#### Task description
Wherever the string "colors" appears in a line of the listing below, report that line.

#### Information given
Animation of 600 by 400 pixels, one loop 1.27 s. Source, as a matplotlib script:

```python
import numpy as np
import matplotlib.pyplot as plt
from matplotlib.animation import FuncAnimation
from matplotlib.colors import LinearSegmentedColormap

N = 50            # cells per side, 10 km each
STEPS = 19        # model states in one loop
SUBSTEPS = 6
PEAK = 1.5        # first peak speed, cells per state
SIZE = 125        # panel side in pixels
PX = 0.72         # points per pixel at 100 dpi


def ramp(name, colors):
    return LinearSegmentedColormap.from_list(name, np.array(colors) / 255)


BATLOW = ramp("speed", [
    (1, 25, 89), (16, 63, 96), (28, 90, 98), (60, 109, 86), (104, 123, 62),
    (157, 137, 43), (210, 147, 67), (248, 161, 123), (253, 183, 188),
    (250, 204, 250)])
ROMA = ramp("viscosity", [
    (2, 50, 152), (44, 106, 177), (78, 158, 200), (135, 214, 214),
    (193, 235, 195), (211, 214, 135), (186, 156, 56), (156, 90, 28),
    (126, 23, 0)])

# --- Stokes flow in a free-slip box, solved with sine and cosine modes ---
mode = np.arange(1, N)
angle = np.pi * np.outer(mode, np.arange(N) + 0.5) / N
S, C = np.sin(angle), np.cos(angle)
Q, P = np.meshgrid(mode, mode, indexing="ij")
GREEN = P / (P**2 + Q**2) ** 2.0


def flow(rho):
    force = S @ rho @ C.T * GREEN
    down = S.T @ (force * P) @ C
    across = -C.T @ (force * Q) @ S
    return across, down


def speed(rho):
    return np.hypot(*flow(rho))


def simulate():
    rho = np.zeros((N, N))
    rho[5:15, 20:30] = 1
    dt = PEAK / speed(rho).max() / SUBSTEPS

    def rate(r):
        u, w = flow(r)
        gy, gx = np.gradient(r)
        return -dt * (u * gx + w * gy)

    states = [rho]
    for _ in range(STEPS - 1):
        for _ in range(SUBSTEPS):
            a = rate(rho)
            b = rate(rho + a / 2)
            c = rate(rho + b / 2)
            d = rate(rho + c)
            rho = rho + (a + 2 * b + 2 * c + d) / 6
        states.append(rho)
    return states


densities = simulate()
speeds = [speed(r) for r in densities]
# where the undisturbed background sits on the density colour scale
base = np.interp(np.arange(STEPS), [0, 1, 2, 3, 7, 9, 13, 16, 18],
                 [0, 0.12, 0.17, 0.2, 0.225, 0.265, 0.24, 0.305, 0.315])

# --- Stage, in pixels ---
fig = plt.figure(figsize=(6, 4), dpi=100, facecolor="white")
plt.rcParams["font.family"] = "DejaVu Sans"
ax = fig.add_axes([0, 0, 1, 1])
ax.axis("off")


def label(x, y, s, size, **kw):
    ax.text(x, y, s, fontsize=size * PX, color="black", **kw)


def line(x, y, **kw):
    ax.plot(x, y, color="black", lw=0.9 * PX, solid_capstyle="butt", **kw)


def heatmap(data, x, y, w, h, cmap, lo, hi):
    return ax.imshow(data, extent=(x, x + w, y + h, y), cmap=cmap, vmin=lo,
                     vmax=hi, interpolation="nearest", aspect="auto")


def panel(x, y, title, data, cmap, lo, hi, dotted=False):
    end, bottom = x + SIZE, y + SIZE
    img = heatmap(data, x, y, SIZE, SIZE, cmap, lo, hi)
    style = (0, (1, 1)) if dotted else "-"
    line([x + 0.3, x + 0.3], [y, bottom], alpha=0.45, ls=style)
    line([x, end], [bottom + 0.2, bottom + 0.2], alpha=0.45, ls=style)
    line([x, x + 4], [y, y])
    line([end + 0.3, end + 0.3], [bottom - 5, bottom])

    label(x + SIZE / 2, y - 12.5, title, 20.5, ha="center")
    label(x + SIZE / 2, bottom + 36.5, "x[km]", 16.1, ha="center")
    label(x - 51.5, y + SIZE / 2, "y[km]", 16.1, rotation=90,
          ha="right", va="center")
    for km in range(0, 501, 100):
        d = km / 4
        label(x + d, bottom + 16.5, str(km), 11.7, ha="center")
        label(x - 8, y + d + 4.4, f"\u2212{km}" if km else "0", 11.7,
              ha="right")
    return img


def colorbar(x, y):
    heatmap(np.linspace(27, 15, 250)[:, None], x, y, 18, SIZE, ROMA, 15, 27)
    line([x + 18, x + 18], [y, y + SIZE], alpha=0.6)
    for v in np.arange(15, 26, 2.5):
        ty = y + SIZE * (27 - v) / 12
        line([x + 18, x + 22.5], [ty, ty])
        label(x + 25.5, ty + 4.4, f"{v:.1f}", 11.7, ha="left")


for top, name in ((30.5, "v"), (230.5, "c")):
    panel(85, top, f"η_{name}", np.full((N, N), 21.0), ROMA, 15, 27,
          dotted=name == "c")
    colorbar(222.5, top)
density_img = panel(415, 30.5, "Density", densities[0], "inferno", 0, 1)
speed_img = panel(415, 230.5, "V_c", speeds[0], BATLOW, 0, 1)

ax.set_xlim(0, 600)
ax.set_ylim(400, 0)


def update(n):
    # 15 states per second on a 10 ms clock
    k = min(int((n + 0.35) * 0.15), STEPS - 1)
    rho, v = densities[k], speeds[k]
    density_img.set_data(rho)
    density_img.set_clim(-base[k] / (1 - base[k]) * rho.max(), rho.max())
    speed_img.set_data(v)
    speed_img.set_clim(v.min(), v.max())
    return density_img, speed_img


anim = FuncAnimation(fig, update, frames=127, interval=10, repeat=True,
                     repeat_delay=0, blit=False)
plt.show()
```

* * *

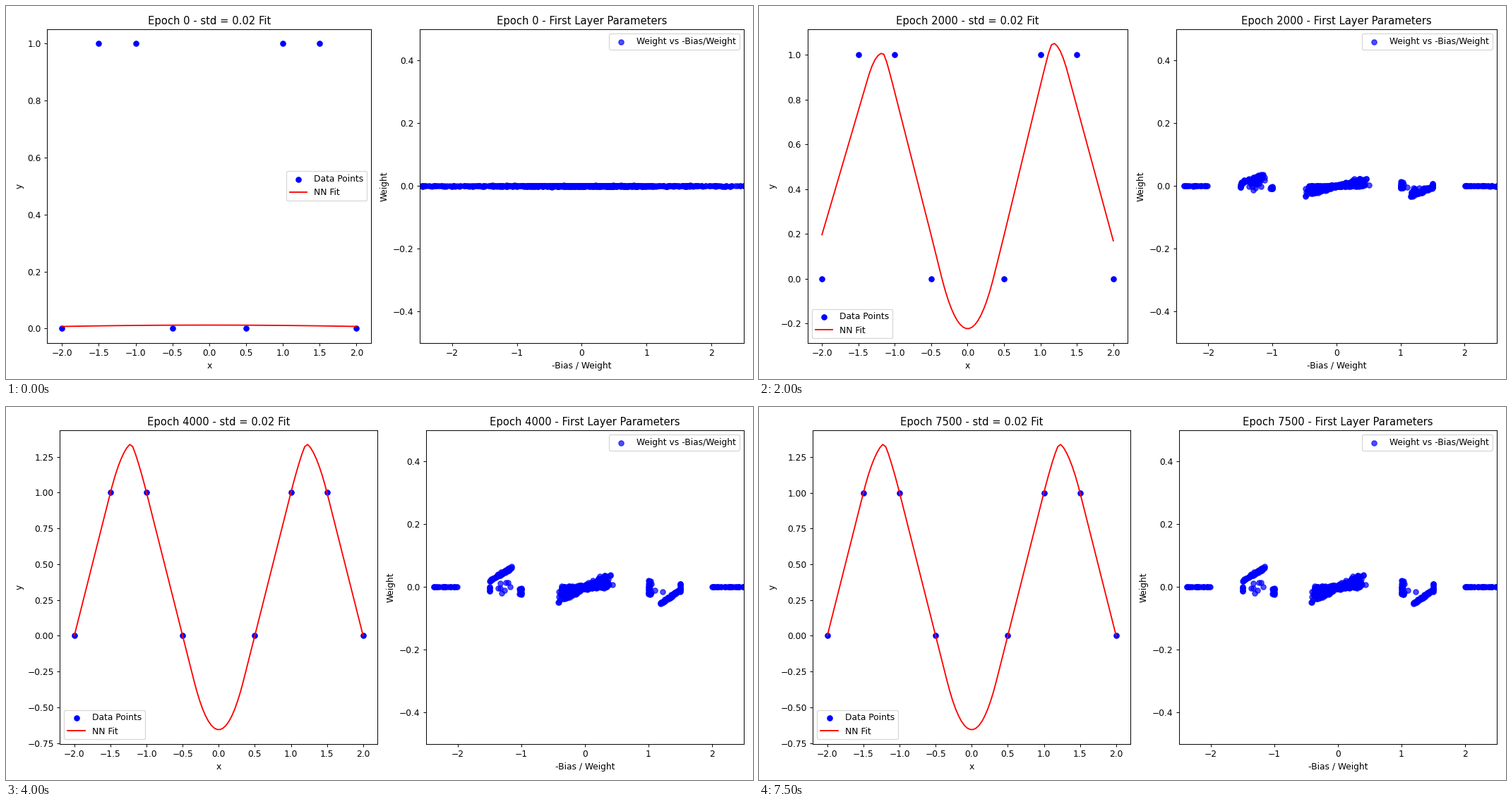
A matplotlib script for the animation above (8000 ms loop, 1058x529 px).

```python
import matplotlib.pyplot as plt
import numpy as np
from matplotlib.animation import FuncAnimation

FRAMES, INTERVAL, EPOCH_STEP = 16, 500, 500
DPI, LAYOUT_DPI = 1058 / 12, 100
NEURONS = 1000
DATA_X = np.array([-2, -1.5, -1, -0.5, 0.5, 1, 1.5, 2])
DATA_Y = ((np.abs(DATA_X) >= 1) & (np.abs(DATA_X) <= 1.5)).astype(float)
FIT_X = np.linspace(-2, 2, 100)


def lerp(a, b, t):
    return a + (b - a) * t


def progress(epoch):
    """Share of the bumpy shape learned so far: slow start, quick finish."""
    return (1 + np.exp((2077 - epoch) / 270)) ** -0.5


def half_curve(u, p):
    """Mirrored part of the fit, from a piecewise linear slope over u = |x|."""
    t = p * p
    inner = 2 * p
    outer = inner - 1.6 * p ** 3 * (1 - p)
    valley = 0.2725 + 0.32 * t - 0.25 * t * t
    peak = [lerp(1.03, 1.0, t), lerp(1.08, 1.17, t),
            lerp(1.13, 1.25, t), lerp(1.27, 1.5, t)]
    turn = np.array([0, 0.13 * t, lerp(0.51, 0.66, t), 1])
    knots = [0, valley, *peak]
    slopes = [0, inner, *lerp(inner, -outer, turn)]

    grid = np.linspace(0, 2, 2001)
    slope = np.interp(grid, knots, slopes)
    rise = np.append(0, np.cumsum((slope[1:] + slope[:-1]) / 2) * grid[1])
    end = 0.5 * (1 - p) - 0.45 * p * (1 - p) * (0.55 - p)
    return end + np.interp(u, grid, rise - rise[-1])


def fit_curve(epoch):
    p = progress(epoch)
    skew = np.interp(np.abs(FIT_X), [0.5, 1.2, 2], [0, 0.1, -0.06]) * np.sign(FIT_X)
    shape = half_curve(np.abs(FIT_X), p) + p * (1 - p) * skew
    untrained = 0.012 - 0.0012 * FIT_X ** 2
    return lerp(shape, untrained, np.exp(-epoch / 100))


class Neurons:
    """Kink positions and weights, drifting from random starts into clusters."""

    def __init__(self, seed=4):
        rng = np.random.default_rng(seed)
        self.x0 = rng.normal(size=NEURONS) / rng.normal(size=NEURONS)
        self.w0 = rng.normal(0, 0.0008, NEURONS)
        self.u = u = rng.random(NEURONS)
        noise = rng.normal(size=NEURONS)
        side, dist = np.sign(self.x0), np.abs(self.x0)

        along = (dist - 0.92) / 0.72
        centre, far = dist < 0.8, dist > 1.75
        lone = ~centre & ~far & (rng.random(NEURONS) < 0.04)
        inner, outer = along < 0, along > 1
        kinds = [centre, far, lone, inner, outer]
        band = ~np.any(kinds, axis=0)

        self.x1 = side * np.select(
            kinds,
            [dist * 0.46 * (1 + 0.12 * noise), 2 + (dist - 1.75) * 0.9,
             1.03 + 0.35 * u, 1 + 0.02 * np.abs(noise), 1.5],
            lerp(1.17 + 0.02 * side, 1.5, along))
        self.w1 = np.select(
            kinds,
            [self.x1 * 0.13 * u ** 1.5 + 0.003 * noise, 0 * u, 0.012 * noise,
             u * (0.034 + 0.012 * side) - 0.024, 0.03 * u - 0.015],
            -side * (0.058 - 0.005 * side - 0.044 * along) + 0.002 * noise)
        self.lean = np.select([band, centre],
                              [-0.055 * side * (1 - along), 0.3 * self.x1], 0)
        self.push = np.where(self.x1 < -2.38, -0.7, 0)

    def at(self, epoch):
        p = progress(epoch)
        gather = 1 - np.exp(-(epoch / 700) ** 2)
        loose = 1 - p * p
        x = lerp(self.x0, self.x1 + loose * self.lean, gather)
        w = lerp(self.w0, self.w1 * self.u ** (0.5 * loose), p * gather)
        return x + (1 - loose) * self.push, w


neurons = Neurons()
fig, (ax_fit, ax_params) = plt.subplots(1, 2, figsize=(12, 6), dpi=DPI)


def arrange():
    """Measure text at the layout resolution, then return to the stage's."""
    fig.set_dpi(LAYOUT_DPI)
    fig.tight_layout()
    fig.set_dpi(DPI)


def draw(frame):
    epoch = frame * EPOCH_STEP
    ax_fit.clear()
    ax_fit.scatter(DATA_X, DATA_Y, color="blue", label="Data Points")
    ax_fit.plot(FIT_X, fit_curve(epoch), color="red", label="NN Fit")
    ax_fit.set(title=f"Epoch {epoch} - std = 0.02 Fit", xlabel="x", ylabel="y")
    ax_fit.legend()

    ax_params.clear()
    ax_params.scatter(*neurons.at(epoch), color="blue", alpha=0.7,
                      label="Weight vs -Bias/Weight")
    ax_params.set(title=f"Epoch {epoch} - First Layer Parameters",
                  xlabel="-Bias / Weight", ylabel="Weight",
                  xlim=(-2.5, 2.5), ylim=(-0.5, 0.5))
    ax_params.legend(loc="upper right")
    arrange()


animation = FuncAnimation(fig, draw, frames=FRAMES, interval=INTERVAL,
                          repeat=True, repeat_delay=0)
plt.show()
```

#### Answer to this exercise
from matplotlib.colors import LinearSegmentedColormap
def ramp(name, colors):
    return LinearSegmentedColormap.from_list(name, np.array(colors) / 255)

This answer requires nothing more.